"""

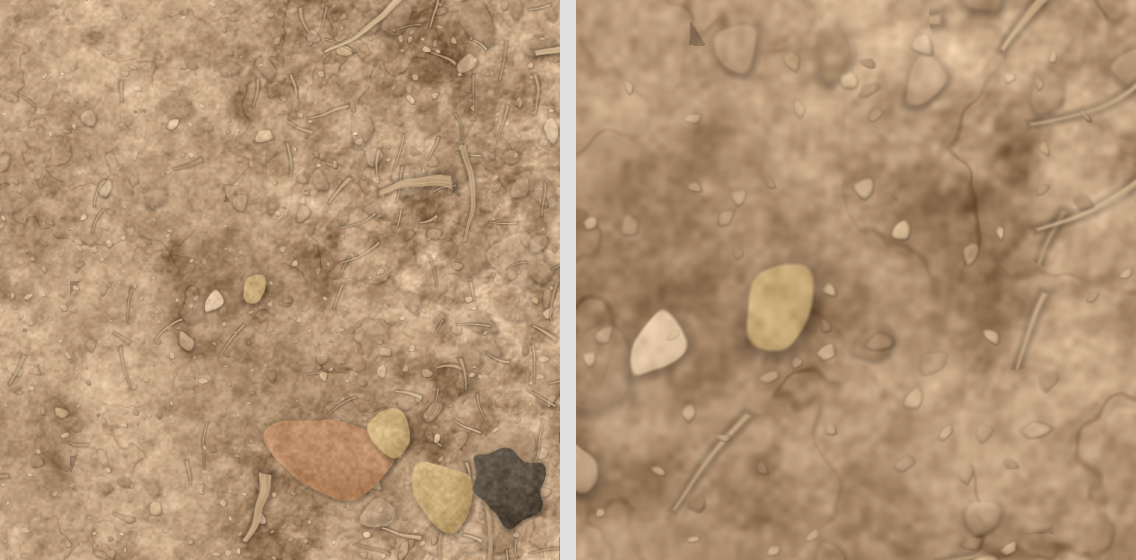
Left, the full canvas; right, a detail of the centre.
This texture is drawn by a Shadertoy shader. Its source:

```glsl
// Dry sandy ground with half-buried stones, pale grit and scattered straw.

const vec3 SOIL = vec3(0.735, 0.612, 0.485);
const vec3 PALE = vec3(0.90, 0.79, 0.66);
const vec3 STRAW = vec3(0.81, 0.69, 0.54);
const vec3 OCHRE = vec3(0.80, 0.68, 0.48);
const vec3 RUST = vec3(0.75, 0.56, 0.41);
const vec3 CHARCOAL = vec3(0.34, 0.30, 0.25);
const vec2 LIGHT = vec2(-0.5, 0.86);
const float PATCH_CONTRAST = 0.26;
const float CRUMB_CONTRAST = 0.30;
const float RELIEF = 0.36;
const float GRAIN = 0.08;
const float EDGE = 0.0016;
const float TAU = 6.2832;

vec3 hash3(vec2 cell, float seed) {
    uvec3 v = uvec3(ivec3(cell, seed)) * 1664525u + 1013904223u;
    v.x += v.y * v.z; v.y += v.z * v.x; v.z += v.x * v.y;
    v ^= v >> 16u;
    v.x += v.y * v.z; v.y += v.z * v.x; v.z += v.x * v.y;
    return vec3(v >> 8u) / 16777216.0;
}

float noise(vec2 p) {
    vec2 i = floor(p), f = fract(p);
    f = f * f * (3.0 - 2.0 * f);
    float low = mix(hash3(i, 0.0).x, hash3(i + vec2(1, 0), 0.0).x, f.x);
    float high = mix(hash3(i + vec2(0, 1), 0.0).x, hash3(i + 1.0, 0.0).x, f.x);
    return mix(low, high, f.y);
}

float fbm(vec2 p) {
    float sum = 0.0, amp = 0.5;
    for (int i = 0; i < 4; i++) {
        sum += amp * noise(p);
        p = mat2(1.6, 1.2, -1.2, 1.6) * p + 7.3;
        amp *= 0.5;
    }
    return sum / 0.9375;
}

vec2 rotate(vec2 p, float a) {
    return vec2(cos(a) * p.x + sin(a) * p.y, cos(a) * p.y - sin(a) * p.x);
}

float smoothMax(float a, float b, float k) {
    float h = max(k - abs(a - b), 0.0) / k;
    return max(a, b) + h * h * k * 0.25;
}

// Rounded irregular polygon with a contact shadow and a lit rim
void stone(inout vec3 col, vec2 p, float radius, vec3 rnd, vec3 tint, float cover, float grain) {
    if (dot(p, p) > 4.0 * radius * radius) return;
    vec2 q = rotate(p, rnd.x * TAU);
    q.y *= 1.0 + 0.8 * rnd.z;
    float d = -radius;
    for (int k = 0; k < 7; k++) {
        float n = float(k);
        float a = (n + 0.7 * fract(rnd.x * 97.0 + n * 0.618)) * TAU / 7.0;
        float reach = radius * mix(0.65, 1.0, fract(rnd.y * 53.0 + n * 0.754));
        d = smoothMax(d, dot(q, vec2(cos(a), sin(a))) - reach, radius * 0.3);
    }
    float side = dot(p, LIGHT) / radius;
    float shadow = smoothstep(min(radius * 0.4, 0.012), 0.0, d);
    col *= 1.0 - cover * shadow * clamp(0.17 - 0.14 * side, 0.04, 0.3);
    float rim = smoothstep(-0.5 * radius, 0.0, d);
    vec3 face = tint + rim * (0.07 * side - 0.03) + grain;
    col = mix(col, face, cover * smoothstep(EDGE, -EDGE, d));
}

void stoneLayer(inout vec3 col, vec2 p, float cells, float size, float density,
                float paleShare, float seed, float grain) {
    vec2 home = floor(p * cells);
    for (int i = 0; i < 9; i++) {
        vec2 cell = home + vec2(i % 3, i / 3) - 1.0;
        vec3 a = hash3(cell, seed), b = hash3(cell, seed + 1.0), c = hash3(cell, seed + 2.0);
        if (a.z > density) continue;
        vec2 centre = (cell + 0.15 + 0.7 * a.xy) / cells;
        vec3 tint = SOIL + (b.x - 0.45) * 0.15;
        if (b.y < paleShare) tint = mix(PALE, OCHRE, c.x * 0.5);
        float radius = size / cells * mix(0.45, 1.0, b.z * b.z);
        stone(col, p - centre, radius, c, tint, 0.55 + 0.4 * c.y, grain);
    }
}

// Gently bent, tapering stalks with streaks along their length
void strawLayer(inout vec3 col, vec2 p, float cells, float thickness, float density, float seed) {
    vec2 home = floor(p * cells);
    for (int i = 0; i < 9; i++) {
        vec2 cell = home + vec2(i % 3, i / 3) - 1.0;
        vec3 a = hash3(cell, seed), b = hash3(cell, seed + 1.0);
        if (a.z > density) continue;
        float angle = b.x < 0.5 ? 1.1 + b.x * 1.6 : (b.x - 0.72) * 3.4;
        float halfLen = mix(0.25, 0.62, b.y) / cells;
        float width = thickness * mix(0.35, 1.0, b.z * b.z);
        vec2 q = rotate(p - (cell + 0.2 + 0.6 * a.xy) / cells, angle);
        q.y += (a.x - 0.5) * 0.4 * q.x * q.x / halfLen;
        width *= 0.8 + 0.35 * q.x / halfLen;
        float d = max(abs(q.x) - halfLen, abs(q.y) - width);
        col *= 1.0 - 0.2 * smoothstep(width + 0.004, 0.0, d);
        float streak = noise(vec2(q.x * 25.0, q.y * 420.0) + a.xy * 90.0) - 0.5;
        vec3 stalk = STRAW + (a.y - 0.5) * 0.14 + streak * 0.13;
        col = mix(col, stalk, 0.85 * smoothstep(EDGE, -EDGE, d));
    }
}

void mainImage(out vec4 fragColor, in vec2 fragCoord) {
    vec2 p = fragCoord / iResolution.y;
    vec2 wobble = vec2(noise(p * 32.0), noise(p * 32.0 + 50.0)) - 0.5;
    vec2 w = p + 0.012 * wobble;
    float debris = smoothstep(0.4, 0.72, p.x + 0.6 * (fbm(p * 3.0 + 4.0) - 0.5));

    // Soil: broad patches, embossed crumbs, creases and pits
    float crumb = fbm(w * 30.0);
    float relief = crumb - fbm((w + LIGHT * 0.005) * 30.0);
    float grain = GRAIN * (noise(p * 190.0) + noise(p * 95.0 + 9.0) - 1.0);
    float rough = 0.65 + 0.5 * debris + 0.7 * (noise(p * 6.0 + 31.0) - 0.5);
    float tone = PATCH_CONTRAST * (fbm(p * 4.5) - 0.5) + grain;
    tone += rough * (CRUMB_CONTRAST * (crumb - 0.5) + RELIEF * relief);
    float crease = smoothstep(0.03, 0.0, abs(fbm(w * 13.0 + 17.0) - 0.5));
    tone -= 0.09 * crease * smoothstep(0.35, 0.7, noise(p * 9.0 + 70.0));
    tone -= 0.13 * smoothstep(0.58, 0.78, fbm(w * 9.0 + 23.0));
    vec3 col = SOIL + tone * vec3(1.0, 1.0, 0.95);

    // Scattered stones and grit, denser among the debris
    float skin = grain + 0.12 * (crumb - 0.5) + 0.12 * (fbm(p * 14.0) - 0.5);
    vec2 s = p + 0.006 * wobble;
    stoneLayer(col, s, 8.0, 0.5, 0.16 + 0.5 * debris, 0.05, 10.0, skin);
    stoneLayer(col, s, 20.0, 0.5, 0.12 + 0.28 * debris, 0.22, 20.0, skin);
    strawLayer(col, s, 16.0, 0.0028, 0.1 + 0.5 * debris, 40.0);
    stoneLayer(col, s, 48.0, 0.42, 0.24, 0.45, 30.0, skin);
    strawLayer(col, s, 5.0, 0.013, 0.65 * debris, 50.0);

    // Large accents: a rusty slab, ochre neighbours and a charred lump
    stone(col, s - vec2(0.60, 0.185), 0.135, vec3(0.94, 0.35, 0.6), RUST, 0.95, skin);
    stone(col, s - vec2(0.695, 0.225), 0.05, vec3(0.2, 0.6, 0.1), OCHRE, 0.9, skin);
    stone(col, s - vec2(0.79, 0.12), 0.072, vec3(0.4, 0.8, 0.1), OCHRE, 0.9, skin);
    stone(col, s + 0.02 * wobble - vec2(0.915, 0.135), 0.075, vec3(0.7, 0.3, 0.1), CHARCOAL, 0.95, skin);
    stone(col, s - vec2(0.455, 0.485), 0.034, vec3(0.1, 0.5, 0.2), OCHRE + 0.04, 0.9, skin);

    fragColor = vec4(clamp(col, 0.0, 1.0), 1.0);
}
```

"""

*Work item*
Find the string "reach" in the listing and return every line that holds it.

*Your solution*
        float reach = radius * mix(0.65, 1.0, fract(rnd.y * 53.0 + n * 0.754));
        d = smoothMax(d, dot(q, vec2(cos(a), sin(a))) - reach, radius * 0.3);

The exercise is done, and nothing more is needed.